The minister said he had no such data on his desk, that budget non-realization was due to inflation, and wondered where the Kigoma North MP (Chadema) had obtained the datum, falling far too short of explicitly saying the argument was incorrect, and showing clearly where the problem arises.
For it is scarcely on the revenue collection aspect, where performance levels for the first quarter of this financial year – or third quarter in the calendar year – were in averages of 96 per cent to 99 per cent in major tax collection departments, including customs.
The Chadema MP, either figuring out this explanation on his own or being part of a wider think tank which sought to put up a plausible explanation that leaves the BoT and Treasury in a dignified posture, that there is nothing that can be done, could have explained matters differently.
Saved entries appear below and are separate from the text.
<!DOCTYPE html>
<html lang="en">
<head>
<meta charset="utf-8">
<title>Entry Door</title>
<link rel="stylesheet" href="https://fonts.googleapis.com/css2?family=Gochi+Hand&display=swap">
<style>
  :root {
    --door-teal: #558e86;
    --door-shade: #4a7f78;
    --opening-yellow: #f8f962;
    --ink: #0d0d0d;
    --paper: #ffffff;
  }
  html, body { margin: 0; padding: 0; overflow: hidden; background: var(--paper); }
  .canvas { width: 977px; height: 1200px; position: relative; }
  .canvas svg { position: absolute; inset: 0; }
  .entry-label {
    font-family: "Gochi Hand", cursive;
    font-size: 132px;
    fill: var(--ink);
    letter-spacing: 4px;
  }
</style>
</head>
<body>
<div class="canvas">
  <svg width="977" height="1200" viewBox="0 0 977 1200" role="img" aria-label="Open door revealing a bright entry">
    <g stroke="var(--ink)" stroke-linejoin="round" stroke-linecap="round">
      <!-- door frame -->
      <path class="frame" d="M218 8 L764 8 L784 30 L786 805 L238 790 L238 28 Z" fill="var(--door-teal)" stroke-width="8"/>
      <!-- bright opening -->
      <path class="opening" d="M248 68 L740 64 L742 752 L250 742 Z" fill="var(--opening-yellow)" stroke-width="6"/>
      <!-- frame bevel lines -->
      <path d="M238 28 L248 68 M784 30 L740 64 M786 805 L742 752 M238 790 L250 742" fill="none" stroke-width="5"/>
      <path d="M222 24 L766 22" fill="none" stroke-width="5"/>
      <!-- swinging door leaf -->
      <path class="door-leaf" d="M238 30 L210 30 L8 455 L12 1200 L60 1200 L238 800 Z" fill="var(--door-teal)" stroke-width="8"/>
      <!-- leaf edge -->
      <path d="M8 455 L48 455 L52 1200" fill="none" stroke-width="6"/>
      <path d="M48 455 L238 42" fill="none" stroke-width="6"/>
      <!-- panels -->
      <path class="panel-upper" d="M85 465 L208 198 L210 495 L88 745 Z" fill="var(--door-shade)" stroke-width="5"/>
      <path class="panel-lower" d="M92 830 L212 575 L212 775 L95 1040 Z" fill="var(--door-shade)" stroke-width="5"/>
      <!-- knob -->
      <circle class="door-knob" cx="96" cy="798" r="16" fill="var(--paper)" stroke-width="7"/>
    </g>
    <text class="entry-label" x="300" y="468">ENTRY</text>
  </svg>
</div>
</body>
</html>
In the first place currency depreciation - which usually accompanies inflation – is positive for liquidating government debt and ensuring that the budget is implemented, when the state receives more from US dollars than would otherwise obtain if the currency was strong.
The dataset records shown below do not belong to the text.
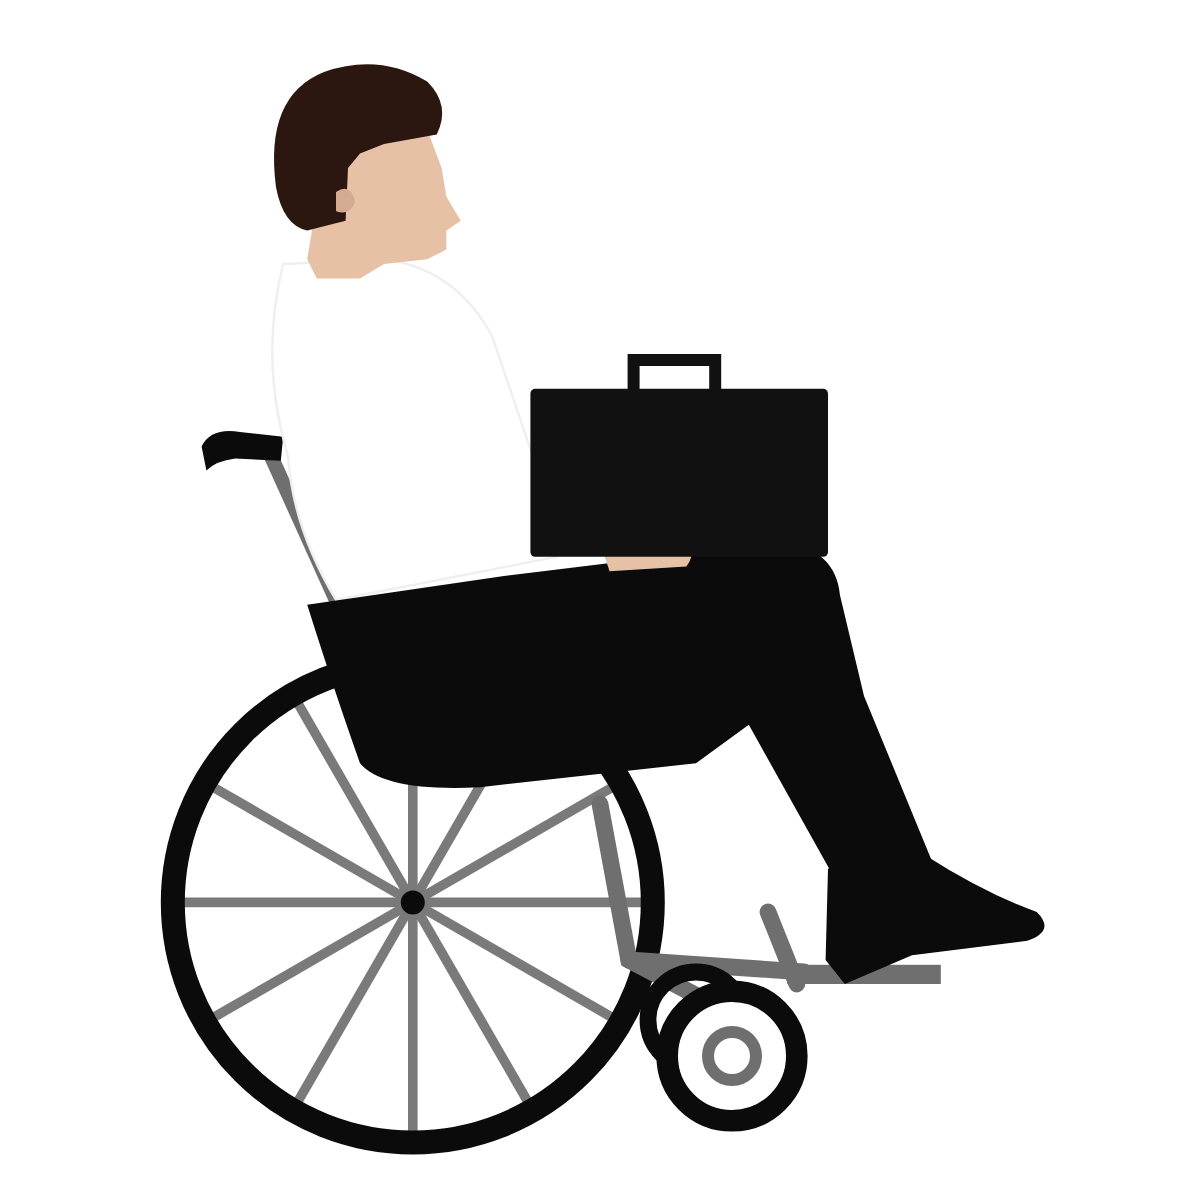
<!DOCTYPE html>
<html lang="en">
<head>
<meta charset="utf-8">
<title>Wheelchair Commuter</title>
<style>
  :root {
    --paper: #ffffff;
    --ink: #0b0b0b;
    --frame-grey: #6f6f6f;
    --spoke-grey: #7a7a7a;
    --hair: #2b1610;
    --skin: #e6c1a6;
    --shirt: #ffffff;
    --shirt-edge: #efefef;
    --case: #111111;
  }
  html, body {
    margin: 0;
    padding: 0;
    width: 1200px;
    height: 1200px;
    overflow: hidden;
    background: var(--paper);
  }
  .artboard {
    display: block;
    width: 1200px;
    height: 1200px;
  }
</style>
</head>
<body>
<svg class="artboard" viewBox="0 0 500 500" xmlns="http://www.w3.org/2000/svg" role="img" aria-label="A man in a white shirt seated in a wheelchair holding a black briefcase on his lap">
  <defs>
    <line id="spoke" x1="0" y1="0" x2="0" y2="-98" stroke="var(--spoke-grey)" stroke-width="4"/>
  </defs>

  <!-- push handle -->
  <g class="push-handle">
    <path d="M112 188 L140 250" stroke="var(--frame-grey)" stroke-width="6" fill="none" stroke-linecap="round"/>
    <path d="M84 186 Q88 178 100 180 L118 182 L117 192 L98 191 Q90 192 86 196 Z" fill="var(--ink)"/>
  </g>

  <!-- shirt / torso -->
  <path class="torso" d="M118 110 L160 108 Q190 112 205 140 L222 190 L232 232 L140 250 Q122 220 120 190 Q108 150 118 110 Z" fill="var(--shirt)" stroke="var(--shirt-edge)" stroke-width="1"/>

  <!-- head -->
  <g class="head">
    <path d="M128 108 L130 96 L124 86 L126 60 L150 50 L178 54 L184 70 L186 82 L192 92 L186 96 L186 104 L178 108 L160 110 L150 116 L132 116 Z" fill="var(--skin)"/>
    <path d="M115 78 Q110 40 135 30 Q158 22 178 34 Q188 44 182 56 L160 60 L150 64 L145 70 L144 92 L128 96 Q118 94 115 78 Z" fill="var(--hair)"/>
    <path d="M140 80 Q146 76 148 84 Q146 90 140 88 Z" fill="#d4ab90"/>
  </g>

  <!-- main wheel -->
  <g class="main-wheel" transform="translate(172 376)">
    <use href="#spoke" transform="rotate(0)"/>
    <use href="#spoke" transform="rotate(30)"/>
    <use href="#spoke" transform="rotate(60)"/>
    <use href="#spoke" transform="rotate(90)"/>
    <use href="#spoke" transform="rotate(120)"/>
    <use href="#spoke" transform="rotate(150)"/>
    <use href="#spoke" transform="rotate(180)"/>
    <use href="#spoke" transform="rotate(210)"/>
    <use href="#spoke" transform="rotate(240)"/>
    <use href="#spoke" transform="rotate(270)"/>
    <use href="#spoke" transform="rotate(300)"/>
    <use href="#spoke" transform="rotate(330)"/>
    <circle r="100" fill="none" stroke="var(--ink)" stroke-width="10"/>
    <circle r="5" fill="var(--ink)"/>
  </g>

  <!-- lower frame -->
  <g class="frame" stroke="var(--frame-grey)" stroke-width="7" fill="none" stroke-linecap="round">
    <path d="M250 335 L262 400 L300 420"/>
    <path d="M262 400 L335 405"/>
    <path d="M320 380 L332 410"/>
  </g>
  <rect class="footrest" x="328" y="402" width="64" height="8" fill="var(--frame-grey)"/>

  <!-- legs -->
  <path class="trousers" d="M128 252 L210 240 L325 226 Q348 228 350 248 L360 290 L388 358 L350 370 L312 302 L290 318 L200 328 Q160 330 150 318 Q140 290 128 252 Z" fill="var(--ink)"/>

  <!-- shoe -->
  <path class="shoe" d="M345 362 L385 356 Q410 372 432 380 Q440 388 428 392 L380 398 L352 410 L344 400 Z" fill="var(--ink)"/>

  <!-- hand -->
  <path class="hand" d="M250 226 L282 224 Q292 228 286 236 L254 238 Z" fill="var(--skin)"/>

  <!-- briefcase -->
  <g class="briefcase">
    <path d="M264 164 L264 150 L298 150 L298 164" fill="none" stroke="var(--case)" stroke-width="5"/>
    <rect x="221" y="162" width="124" height="70" rx="2" fill="var(--case)"/>
  </g>

  <!-- caster wheels -->
  <g class="casters">
    <circle cx="290" cy="425" r="20" fill="none" stroke="var(--ink)" stroke-width="7"/>
    <circle cx="305" cy="440" r="27" fill="var(--paper)" stroke="var(--ink)" stroke-width="9"/>
    <circle cx="305" cy="440" r="10" fill="var(--paper)" stroke="var(--frame-grey)" stroke-width="5"/>
  </g>
</svg>
</body>
</html>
This translates into eased implementation of the budget but is negative in actual purchasing power, where the problem would be directed at development projects – sensitive to local prices of materials.
Inflation is pointed out by the MP as the big problem for the economy, whereas all responsible economists in the US urge the government to allow inflation to rise somewhat, so that companies invest and people are employed, whereas if the currency mill stops churning out money, credit falters and growth is stymied.
At the regional level, both Kenya and Uganda have higher levels of inflation than Tanzania but face no budget crisis, in which case the budget crisis is not due to inflation but the public sector burdens that the Treasury is carrying, beefed lately by a massive energy sector rescue package without donor agency backing.
And as the Kigoma North MP was among the key pushers of the massive Sh1.2trillion additional budget, it is evident he has to avoid pointing a finger in the right direction, as it would also point at the need to start restructuring the power sector as such.
That is basically where the matter is, to so speak, left standing, namely that the BoT has reached the limits of its use of debt instruments that conforms to existing commitments as to monetary stability generally, but is nowhere attaining the fiscal balances promised in the budget.
The critical aspect there is twofold, one that is beyond reach and another, beneath reach in the sense that no one is interested in it, especially those around the Kigoma North MP, but the minister had lounged in that direction in his previous Budget speech (2010/11, at paragraph 56 and 57, on the need to review the law on parastatals).
What is beyond reach is donor reticence to extend promised Budget support, as they disbursed close to Sh100bn lately, almost as an emergency, and it is unclear how much of the three trillion shillings donor financing is likely this year, or has already been confirmed for disbursement.
The other option, restructuring the public sector to cut fiscal burdens and bring in massive forex in so doing, will be resisted by all quarters in the National Assembly - until Minister Mkulo goes to the IMF for a standby loan.